**Source data**
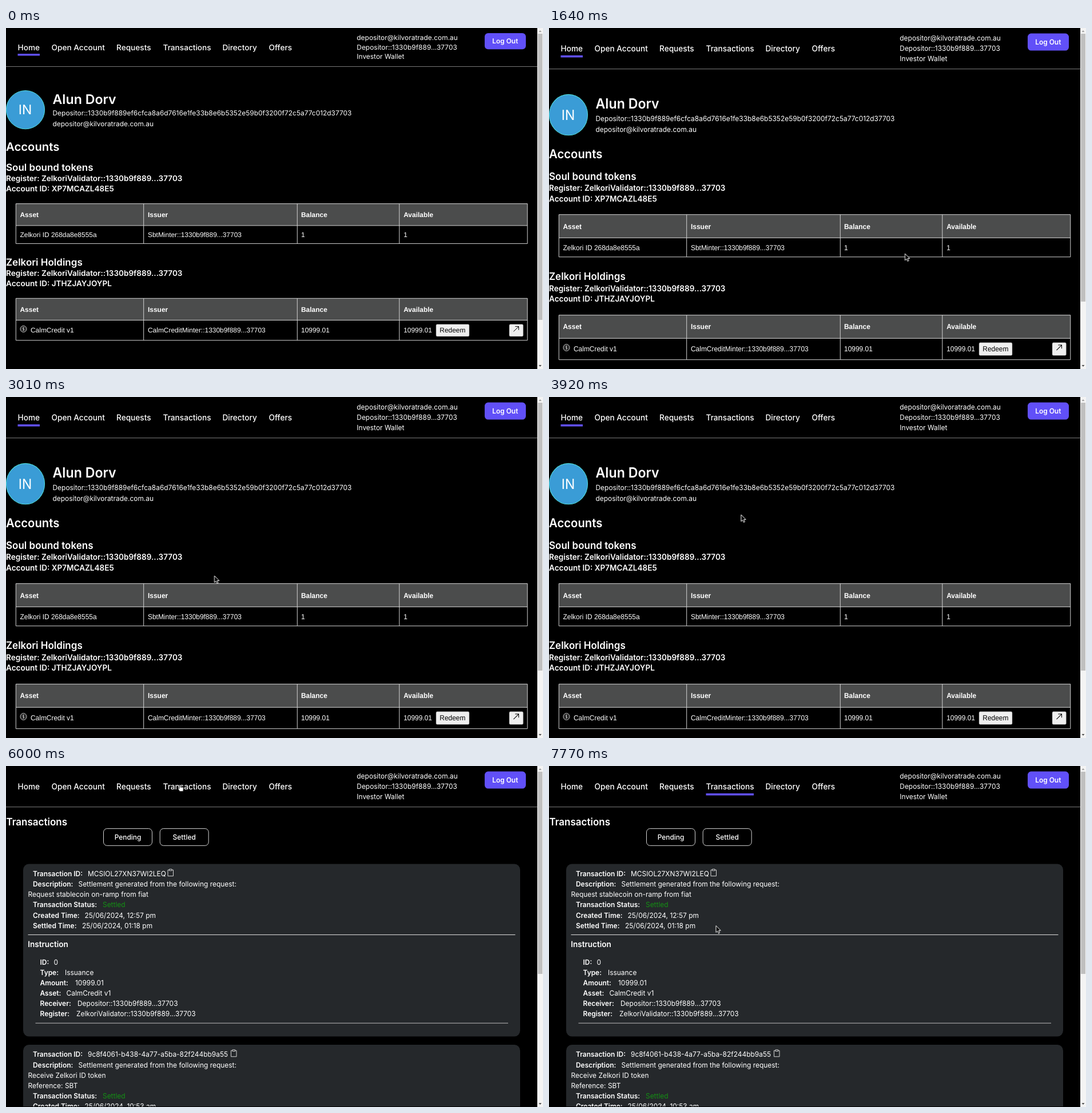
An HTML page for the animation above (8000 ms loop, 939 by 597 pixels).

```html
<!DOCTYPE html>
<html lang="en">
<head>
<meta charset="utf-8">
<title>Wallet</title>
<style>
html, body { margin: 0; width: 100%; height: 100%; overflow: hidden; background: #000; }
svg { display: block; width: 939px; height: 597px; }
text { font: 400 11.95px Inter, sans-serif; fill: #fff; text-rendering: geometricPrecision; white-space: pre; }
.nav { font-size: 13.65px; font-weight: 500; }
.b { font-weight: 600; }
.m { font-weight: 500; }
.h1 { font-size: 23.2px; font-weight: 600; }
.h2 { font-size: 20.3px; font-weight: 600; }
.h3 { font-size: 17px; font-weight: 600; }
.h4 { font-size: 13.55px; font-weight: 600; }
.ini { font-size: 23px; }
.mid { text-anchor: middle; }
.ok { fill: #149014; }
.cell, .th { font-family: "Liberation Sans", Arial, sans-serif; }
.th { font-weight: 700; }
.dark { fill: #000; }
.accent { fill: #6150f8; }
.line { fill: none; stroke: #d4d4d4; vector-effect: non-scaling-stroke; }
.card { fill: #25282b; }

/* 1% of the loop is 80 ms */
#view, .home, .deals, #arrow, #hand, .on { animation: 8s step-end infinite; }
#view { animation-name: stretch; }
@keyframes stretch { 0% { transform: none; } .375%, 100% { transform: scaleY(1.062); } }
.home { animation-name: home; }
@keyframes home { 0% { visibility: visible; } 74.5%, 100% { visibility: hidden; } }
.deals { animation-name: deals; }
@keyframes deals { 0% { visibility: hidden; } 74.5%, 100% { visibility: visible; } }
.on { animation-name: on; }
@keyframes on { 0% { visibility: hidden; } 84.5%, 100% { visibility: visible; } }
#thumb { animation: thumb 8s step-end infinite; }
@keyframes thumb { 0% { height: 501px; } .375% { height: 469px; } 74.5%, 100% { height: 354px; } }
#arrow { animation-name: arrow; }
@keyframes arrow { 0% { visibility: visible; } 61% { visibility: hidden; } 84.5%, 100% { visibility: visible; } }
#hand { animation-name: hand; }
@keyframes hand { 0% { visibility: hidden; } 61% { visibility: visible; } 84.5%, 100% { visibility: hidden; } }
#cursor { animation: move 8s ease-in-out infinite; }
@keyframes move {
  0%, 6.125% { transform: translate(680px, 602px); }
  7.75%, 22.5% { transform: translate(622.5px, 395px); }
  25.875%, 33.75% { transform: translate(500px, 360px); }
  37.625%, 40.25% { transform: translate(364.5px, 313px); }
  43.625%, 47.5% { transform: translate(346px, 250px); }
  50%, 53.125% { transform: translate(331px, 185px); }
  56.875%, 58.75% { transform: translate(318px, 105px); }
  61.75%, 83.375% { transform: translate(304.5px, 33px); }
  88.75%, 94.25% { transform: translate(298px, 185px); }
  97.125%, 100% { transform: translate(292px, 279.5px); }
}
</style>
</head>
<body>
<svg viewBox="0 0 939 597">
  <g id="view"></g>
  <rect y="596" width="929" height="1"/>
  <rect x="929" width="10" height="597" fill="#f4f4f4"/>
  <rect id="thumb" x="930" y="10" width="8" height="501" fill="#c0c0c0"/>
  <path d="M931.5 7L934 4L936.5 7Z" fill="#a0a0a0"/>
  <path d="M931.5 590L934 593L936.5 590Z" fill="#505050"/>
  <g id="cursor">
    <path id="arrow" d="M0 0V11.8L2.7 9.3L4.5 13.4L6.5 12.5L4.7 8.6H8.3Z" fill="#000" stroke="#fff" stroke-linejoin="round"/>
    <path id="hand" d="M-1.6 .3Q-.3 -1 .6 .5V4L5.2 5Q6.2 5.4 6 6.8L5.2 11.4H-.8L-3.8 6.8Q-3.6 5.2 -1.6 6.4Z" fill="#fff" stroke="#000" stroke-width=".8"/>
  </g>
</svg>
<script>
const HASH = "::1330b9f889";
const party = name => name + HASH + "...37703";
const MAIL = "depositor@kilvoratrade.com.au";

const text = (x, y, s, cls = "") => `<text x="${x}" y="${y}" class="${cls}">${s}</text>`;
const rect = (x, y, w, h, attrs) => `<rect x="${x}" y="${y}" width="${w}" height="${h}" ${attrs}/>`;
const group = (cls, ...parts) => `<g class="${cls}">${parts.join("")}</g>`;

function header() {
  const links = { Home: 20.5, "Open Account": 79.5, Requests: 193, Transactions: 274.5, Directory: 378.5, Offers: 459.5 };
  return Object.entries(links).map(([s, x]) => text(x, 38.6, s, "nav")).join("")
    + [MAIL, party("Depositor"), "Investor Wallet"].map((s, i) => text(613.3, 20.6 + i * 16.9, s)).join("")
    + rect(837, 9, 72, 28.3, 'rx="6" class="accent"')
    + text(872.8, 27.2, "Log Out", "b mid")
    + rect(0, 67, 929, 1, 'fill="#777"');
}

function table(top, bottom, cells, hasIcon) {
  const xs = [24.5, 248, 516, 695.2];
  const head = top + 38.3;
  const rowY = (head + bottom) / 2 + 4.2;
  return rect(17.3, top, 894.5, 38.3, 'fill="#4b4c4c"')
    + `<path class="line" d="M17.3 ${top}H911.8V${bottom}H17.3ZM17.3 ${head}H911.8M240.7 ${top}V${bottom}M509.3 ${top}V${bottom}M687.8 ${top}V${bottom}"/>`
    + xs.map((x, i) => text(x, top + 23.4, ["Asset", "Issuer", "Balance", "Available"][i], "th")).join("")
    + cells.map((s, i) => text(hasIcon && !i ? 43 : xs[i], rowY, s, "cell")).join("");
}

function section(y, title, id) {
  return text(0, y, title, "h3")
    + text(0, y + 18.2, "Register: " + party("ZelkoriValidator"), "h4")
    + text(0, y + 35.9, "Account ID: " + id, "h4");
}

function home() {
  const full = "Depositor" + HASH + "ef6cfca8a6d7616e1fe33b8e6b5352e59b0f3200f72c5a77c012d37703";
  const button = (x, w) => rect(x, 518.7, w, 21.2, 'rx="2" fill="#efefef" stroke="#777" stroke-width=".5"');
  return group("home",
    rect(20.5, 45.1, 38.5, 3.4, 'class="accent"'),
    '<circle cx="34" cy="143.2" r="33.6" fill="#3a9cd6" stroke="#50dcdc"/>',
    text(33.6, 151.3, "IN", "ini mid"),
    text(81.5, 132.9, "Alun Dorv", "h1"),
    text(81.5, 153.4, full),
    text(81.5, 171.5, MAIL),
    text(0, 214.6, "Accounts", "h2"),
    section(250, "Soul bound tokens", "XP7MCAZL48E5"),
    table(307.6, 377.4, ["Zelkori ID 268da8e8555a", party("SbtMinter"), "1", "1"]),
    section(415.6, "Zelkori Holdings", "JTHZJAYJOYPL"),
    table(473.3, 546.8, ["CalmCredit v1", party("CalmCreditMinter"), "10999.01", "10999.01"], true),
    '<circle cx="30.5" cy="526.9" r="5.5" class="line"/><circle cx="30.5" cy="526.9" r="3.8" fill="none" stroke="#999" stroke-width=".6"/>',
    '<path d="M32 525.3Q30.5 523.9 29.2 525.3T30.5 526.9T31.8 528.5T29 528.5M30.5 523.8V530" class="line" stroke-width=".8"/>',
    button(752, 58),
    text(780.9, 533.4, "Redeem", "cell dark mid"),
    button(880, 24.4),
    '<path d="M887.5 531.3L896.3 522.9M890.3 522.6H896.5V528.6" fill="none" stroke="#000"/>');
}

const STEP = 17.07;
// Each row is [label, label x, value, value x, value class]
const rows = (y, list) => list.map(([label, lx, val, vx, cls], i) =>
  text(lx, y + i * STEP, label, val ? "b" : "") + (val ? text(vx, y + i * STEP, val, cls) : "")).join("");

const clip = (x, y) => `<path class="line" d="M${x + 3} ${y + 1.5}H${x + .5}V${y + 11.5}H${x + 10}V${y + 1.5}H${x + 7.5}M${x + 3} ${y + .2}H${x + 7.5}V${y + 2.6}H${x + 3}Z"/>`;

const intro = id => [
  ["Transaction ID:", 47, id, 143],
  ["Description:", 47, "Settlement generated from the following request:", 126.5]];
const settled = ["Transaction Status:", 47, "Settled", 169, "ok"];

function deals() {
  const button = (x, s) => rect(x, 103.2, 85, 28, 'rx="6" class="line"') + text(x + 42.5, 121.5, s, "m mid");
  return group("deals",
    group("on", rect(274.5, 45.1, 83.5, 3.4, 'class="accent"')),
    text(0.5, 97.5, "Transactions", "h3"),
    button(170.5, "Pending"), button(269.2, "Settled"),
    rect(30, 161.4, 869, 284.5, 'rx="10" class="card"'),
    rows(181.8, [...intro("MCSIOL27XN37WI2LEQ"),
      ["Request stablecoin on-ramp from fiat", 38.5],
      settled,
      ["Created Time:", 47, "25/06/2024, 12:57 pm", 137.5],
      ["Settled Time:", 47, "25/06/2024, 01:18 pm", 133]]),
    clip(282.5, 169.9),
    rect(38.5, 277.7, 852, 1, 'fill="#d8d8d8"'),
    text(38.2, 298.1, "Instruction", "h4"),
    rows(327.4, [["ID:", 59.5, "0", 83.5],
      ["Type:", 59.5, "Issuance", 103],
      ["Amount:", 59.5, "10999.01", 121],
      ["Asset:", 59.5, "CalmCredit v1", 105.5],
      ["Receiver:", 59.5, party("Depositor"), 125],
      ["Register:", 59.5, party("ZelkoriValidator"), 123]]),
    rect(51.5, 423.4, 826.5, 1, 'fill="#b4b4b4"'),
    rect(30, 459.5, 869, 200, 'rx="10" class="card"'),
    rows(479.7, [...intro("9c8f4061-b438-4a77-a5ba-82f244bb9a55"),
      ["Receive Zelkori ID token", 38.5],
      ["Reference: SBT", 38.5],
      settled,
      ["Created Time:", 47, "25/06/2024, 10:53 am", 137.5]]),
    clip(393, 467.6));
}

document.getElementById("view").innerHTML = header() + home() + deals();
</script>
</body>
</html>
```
---
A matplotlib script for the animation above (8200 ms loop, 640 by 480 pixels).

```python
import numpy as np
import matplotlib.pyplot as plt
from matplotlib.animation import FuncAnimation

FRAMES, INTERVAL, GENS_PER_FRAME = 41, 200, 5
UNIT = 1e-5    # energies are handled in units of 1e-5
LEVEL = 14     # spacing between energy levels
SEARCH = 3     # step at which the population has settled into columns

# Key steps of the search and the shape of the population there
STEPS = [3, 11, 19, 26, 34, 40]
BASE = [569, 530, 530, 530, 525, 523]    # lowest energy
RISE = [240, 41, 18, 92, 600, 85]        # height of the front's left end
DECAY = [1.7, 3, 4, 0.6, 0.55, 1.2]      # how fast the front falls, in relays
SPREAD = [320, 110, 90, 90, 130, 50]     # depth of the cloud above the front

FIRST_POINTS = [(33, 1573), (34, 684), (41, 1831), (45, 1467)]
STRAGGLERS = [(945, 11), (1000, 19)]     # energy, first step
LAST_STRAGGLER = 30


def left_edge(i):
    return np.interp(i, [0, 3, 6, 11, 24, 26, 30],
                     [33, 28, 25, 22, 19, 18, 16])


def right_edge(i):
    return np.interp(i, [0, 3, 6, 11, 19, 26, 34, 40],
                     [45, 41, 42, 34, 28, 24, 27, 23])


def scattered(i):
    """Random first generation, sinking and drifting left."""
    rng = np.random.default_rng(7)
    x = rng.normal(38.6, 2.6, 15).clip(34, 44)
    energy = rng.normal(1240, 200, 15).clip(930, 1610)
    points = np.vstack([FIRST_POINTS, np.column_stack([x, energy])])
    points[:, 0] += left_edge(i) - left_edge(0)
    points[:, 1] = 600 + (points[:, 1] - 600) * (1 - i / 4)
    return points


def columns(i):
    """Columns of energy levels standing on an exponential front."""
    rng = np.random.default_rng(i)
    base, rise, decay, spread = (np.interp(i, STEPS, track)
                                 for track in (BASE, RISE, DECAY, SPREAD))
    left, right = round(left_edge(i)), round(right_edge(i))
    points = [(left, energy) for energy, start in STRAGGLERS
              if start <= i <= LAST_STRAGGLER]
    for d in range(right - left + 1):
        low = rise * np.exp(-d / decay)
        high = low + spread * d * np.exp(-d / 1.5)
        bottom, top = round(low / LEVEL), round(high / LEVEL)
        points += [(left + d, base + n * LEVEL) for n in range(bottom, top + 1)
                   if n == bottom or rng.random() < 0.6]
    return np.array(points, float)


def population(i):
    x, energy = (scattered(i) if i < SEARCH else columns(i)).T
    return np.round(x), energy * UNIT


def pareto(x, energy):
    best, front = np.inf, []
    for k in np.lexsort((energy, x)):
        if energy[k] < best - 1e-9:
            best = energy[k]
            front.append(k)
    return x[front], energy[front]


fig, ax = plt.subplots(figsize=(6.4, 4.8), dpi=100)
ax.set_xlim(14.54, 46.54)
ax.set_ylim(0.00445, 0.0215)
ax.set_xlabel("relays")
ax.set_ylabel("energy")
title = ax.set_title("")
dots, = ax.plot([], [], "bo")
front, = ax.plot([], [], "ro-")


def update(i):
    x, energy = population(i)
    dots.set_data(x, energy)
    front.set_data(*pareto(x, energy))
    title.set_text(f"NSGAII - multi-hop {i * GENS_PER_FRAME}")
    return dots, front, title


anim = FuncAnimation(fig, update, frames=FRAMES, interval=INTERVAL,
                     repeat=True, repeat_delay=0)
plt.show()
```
--
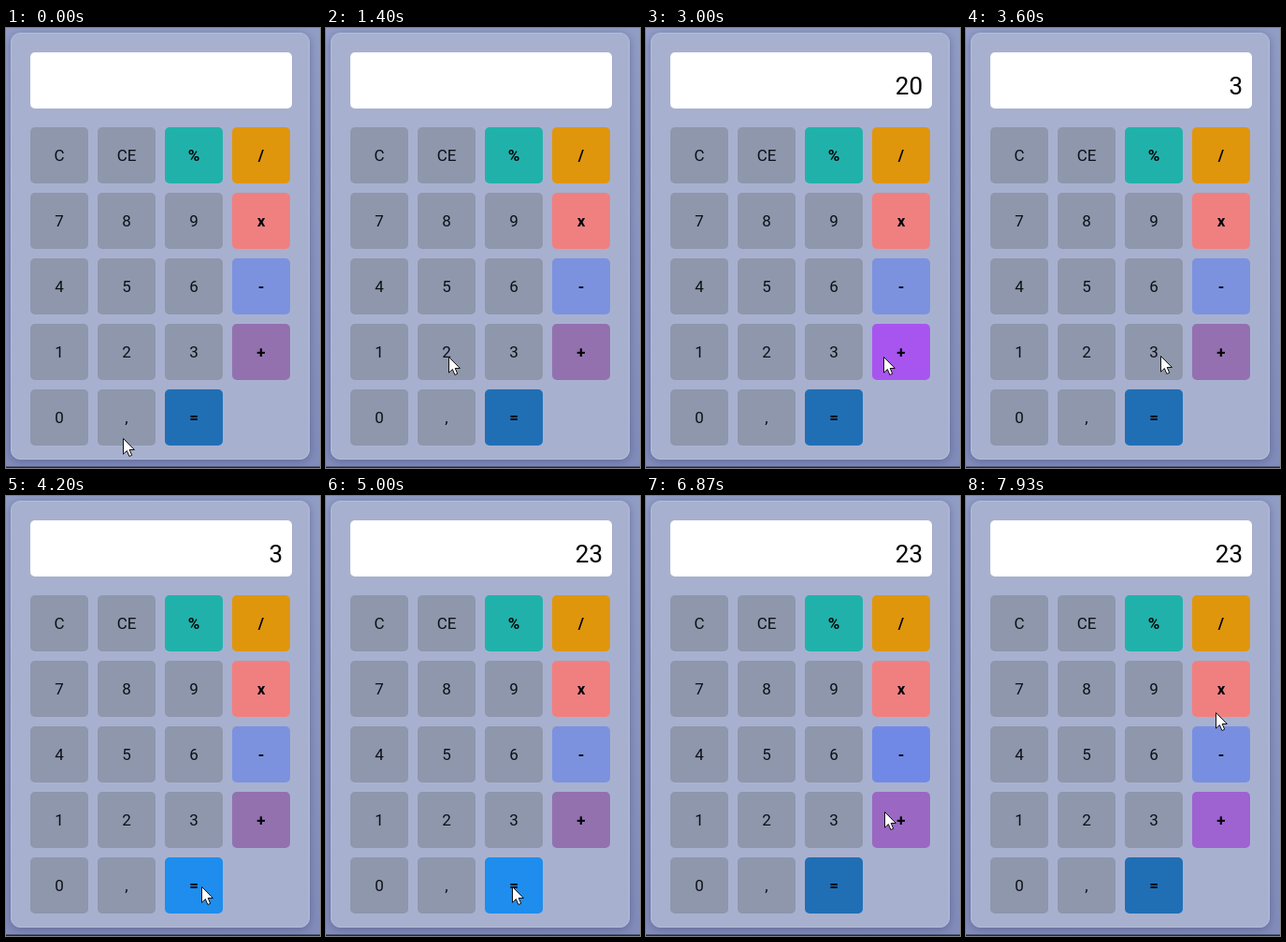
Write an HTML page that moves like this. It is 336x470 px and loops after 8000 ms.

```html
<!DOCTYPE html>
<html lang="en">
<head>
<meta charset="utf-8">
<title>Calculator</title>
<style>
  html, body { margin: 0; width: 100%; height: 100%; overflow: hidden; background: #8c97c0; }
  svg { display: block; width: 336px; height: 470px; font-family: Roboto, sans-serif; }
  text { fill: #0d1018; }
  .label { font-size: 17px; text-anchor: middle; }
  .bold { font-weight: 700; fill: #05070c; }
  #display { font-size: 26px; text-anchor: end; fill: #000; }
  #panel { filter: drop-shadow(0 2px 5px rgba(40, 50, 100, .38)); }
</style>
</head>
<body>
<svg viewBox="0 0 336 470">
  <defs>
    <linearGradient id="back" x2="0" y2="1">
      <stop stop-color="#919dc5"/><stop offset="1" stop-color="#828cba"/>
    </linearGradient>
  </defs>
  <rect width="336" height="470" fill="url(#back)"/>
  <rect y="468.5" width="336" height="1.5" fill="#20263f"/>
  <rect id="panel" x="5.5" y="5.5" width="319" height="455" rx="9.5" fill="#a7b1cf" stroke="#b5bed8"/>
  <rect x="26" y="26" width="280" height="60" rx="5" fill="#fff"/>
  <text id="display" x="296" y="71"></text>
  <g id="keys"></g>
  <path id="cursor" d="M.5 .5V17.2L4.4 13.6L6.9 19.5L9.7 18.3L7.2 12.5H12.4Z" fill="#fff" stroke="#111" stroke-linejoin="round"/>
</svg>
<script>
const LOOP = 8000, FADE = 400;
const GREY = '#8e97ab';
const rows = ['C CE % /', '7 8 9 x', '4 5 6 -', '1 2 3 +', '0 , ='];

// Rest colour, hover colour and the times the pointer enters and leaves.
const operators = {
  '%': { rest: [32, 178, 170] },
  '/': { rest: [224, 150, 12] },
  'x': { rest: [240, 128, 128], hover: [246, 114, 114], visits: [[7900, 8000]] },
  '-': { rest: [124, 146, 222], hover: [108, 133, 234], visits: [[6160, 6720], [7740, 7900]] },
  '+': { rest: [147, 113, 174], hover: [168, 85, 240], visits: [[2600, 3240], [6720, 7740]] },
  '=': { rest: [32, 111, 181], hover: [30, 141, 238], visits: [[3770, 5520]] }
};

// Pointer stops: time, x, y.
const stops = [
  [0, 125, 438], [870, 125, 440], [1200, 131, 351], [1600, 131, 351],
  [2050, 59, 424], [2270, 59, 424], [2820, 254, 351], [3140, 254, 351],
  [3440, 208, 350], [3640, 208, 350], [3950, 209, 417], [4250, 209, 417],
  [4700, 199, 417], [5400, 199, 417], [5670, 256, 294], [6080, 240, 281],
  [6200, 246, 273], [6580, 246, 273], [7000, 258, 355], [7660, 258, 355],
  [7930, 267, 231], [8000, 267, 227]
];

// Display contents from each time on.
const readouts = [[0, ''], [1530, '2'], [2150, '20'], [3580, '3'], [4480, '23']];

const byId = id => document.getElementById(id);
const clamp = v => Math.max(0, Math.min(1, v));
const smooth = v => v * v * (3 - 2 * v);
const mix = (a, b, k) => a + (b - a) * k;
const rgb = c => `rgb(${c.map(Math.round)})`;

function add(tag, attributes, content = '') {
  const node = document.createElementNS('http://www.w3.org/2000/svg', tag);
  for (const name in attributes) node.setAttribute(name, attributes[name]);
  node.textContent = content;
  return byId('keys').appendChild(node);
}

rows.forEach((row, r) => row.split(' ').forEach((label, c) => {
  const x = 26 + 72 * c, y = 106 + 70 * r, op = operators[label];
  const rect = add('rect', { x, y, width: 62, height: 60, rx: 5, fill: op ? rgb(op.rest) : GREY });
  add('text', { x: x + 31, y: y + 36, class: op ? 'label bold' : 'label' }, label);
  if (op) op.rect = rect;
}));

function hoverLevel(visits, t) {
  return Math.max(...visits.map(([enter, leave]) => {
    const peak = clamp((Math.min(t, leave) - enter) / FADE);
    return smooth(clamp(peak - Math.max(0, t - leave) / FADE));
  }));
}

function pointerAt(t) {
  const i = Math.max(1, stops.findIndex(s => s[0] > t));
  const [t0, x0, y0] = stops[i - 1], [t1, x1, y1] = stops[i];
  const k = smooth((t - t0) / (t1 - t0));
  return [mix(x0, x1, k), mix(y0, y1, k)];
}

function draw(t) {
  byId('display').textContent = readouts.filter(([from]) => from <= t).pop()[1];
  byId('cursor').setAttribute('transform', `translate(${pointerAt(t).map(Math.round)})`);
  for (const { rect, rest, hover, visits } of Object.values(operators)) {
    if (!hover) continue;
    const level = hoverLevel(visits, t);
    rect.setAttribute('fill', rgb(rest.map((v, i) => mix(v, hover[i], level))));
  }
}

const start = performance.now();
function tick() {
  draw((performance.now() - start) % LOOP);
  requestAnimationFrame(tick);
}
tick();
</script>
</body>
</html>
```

**Activity**
Would you please copy every line from the listing above that contains the word "button"?

**Your solution**
  const button = (x, w) => rect(x, 518.7, w, 21.2, 'rx="2" fill="#efefef" stroke="#777" stroke-width=".5"');
    button(752, 58),
    button(880, 24.4),
  const button = (x, s) => rect(x, 103.2, 85, 28, 'rx="6" class="line"') + text(x + 42.5, 121.5, s, "m mid");
    button(170.5, "Pending"), button(269.2, "Settled"),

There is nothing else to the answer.